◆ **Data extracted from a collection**
================================

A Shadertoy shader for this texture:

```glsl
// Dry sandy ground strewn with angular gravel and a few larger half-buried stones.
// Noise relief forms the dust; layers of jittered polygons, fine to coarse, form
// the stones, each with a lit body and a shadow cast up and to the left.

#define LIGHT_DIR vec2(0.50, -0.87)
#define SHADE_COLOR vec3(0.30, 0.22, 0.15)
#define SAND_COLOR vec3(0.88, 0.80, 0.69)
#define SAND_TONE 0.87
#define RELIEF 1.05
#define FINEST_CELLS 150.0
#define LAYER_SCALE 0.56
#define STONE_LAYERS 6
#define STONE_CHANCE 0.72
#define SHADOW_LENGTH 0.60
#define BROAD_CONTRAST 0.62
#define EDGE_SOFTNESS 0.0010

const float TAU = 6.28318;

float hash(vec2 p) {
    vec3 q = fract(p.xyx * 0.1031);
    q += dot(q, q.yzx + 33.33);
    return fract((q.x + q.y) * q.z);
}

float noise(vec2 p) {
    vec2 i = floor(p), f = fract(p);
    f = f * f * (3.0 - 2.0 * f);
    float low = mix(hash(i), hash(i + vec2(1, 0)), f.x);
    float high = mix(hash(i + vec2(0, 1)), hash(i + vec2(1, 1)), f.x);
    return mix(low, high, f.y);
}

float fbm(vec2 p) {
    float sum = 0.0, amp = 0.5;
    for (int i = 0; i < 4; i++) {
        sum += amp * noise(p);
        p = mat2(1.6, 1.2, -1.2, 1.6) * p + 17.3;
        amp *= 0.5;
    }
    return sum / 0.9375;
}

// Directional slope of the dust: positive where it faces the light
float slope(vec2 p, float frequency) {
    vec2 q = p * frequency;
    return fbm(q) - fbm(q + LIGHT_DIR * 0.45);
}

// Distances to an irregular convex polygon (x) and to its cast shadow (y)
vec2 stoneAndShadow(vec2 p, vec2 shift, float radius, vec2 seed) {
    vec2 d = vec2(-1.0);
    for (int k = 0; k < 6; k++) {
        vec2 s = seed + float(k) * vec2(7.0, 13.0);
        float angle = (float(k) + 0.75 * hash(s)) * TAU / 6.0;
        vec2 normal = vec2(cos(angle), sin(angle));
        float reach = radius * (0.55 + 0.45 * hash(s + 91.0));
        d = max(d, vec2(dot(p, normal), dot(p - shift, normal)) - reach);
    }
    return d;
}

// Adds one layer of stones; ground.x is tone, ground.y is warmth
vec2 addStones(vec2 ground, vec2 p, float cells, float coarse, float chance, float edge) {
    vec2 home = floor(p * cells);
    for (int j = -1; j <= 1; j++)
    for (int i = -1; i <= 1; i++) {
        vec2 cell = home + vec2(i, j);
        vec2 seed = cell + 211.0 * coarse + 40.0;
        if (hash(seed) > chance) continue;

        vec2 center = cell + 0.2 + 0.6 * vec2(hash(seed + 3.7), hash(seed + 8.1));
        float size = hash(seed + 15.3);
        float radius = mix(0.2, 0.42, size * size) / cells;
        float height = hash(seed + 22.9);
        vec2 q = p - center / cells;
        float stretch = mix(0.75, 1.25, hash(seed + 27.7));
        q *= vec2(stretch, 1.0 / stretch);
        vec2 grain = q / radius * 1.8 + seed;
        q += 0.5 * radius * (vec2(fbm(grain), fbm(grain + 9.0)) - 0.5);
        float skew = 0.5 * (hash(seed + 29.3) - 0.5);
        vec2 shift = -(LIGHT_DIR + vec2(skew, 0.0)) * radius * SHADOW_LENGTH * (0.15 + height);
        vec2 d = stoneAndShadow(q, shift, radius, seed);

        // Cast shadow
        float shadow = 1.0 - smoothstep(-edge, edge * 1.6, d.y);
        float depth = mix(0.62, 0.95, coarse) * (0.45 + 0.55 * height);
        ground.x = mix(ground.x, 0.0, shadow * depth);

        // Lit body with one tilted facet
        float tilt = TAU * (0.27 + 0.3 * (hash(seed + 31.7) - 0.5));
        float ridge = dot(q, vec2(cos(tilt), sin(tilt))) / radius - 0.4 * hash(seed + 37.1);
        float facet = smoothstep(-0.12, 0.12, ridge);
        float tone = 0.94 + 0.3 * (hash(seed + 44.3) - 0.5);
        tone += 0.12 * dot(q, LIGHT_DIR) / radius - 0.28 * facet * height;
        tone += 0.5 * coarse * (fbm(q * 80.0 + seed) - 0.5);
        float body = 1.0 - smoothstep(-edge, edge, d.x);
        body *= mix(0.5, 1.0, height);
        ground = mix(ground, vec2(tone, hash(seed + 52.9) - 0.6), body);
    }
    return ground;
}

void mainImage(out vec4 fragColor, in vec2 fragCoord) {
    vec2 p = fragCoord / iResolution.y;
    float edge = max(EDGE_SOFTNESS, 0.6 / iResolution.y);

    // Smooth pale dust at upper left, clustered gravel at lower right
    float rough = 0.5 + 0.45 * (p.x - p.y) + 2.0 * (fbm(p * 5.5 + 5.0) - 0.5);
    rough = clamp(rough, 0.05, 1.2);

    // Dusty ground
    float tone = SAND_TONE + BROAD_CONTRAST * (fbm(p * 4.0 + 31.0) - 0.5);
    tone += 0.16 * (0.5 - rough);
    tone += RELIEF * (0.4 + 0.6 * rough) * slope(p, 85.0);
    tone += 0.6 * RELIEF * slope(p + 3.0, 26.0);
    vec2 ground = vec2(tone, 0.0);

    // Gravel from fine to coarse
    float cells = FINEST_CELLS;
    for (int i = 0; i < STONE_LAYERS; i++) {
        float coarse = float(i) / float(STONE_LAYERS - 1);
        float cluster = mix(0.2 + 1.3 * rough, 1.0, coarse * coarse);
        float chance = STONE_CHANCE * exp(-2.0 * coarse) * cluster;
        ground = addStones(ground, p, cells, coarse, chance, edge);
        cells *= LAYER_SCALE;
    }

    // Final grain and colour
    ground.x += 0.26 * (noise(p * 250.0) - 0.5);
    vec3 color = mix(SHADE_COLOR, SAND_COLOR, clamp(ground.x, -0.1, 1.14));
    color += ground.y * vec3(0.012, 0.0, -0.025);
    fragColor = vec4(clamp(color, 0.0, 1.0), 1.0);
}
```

================================

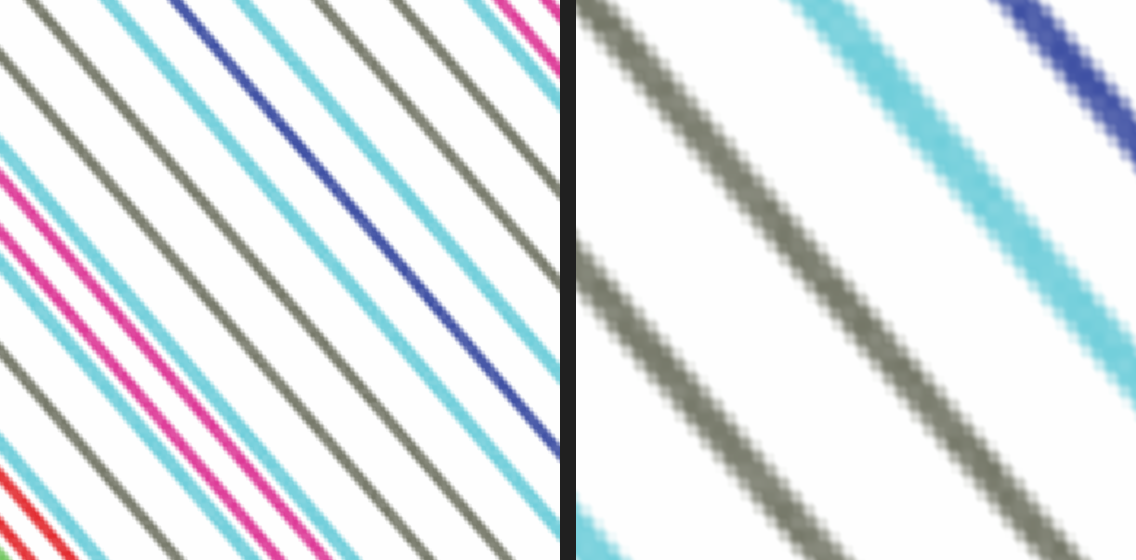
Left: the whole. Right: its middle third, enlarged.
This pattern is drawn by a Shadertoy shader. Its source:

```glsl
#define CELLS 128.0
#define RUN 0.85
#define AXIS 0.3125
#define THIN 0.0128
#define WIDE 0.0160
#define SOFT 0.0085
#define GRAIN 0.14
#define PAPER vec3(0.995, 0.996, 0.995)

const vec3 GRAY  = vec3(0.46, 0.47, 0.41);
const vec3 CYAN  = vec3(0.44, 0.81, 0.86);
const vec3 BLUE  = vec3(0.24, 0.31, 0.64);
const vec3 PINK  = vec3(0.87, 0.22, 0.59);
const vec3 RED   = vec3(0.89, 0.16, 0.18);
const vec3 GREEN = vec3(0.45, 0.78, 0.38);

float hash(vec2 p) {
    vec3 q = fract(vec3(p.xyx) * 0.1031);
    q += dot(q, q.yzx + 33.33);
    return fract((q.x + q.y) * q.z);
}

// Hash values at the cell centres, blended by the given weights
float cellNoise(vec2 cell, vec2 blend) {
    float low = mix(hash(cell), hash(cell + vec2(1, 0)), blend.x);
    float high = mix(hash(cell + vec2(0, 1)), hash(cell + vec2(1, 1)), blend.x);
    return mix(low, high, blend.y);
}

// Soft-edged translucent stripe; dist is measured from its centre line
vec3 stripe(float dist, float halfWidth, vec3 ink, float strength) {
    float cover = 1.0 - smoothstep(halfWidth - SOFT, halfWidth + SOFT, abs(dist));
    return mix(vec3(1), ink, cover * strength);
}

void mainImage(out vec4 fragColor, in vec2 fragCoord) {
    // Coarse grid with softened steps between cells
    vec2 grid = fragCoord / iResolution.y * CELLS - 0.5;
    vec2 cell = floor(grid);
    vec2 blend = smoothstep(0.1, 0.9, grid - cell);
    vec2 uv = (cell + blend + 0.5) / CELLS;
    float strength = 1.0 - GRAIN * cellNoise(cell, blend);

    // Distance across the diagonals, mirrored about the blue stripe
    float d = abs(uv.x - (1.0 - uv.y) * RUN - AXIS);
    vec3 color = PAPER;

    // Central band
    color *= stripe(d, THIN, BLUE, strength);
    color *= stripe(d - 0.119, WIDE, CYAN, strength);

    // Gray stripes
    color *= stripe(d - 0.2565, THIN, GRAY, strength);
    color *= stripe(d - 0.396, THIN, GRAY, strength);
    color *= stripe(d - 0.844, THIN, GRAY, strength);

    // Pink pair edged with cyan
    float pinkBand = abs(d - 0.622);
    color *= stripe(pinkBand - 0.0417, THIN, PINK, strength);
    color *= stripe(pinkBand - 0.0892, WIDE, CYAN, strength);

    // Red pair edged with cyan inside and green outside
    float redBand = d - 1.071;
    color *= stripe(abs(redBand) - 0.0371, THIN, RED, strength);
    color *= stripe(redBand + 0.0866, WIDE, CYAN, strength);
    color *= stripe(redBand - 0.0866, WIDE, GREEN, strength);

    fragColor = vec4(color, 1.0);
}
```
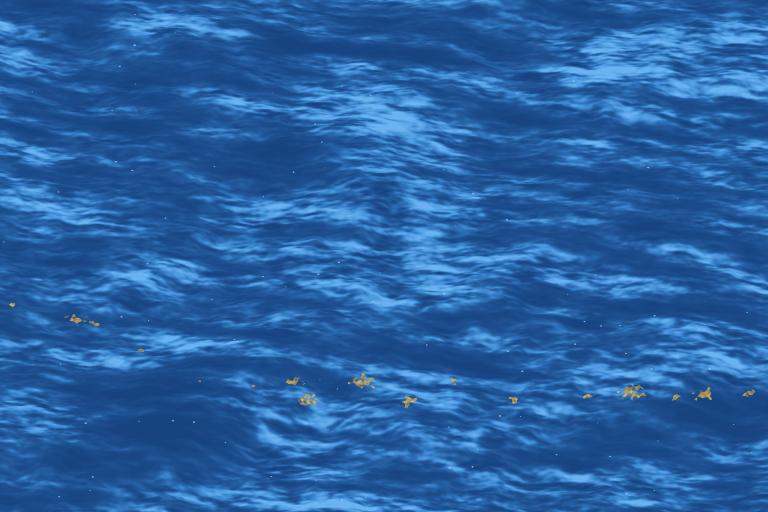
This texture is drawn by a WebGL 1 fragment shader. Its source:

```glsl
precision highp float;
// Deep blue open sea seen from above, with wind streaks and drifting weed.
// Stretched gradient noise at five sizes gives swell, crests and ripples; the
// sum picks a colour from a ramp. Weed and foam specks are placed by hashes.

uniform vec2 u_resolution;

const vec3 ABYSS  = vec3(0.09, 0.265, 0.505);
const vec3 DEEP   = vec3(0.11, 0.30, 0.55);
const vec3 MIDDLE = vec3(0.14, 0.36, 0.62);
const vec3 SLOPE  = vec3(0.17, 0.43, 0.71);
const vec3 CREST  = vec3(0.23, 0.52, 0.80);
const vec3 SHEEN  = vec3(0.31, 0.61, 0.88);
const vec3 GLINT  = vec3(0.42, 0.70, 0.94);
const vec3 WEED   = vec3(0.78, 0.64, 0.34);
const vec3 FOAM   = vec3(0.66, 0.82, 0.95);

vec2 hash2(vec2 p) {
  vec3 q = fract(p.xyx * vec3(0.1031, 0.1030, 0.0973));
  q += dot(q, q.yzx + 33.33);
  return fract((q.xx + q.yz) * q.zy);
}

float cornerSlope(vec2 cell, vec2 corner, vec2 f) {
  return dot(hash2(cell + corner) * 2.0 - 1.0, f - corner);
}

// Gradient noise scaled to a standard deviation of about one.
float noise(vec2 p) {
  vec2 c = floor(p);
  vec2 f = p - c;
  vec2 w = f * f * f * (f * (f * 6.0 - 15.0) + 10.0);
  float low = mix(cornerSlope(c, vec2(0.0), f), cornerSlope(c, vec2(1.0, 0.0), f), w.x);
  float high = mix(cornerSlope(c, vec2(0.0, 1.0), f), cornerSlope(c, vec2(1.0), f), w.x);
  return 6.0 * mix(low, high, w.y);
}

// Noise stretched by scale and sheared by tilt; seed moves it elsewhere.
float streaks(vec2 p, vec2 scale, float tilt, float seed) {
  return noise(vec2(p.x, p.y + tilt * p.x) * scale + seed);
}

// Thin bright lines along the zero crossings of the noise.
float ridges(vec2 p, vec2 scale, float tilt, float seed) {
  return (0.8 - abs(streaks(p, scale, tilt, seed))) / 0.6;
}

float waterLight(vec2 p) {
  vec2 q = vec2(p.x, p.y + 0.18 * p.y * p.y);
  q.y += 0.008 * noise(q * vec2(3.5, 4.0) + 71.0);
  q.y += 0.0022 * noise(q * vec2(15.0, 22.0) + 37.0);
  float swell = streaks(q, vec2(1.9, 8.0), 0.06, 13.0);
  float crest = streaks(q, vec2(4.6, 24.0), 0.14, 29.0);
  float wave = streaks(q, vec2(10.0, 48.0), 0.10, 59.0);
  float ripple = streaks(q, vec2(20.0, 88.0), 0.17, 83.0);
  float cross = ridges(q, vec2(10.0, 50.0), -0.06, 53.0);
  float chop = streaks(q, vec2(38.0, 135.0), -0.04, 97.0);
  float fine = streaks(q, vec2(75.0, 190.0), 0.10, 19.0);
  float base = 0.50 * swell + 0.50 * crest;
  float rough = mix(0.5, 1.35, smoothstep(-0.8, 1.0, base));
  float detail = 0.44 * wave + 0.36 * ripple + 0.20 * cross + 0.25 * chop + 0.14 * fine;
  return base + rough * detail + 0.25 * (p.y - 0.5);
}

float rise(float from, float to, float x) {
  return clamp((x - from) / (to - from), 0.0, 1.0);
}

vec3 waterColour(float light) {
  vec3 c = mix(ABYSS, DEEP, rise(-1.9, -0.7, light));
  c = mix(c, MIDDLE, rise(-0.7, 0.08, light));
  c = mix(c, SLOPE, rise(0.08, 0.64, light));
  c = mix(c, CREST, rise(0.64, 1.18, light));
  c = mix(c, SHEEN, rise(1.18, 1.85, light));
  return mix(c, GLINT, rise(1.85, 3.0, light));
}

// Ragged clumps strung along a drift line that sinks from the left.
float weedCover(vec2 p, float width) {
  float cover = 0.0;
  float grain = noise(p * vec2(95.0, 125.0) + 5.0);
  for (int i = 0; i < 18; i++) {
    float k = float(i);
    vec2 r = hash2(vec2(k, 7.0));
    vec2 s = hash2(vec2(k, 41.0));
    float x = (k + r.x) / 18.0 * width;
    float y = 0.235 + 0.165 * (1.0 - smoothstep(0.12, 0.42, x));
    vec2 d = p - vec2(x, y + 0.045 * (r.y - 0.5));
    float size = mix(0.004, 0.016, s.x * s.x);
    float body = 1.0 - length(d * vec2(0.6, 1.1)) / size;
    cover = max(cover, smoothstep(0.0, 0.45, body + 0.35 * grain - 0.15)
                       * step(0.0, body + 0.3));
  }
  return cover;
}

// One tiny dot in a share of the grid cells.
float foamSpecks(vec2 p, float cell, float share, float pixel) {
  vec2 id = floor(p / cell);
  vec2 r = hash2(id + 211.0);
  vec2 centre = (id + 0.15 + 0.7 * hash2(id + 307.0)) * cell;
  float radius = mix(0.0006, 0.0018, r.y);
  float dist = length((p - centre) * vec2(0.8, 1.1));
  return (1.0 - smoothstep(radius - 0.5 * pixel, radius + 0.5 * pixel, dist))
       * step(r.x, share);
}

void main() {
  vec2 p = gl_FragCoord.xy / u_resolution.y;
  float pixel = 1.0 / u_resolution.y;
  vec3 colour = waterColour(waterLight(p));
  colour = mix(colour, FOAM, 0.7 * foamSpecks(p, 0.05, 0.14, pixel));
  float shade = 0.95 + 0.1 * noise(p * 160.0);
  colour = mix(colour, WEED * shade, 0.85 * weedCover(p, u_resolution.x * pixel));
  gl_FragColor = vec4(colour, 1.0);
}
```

================================

◆ **About this exercise**
Look over the records. Copy the lines that include the word "radius".

◆ **Response to this task**
vec2 stoneAndShadow(vec2 p, vec2 shift, float radius, vec2 seed) {
        float reach = radius * (0.55 + 0.45 * hash(s + 91.0));
        float radius = mix(0.2, 0.42, size * size) / cells;
        vec2 grain = q / radius * 1.8 + seed;
        q += 0.5 * radius * (vec2(fbm(grain), fbm(grain + 9.0)) - 0.5);
        vec2 shift = -(LIGHT_DIR + vec2(skew, 0.0)) * radius * SHADOW_LENGTH * (0.15 + height);
        vec2 d = stoneAndShadow(q, shift, radius, seed);
        float ridge = dot(q, vec2(cos(tilt), sin(tilt))) / radius - 0.4 * hash(seed + 37.1);
        tone += 0.12 * dot(q, LIGHT_DIR) / radius - 0.28 * facet * height;
  float radius = mix(0.0006, 0.0018, r.y);
  return (1.0 - smoothstep(radius - 0.5 * pixel, radius + 0.5 * pixel, dist))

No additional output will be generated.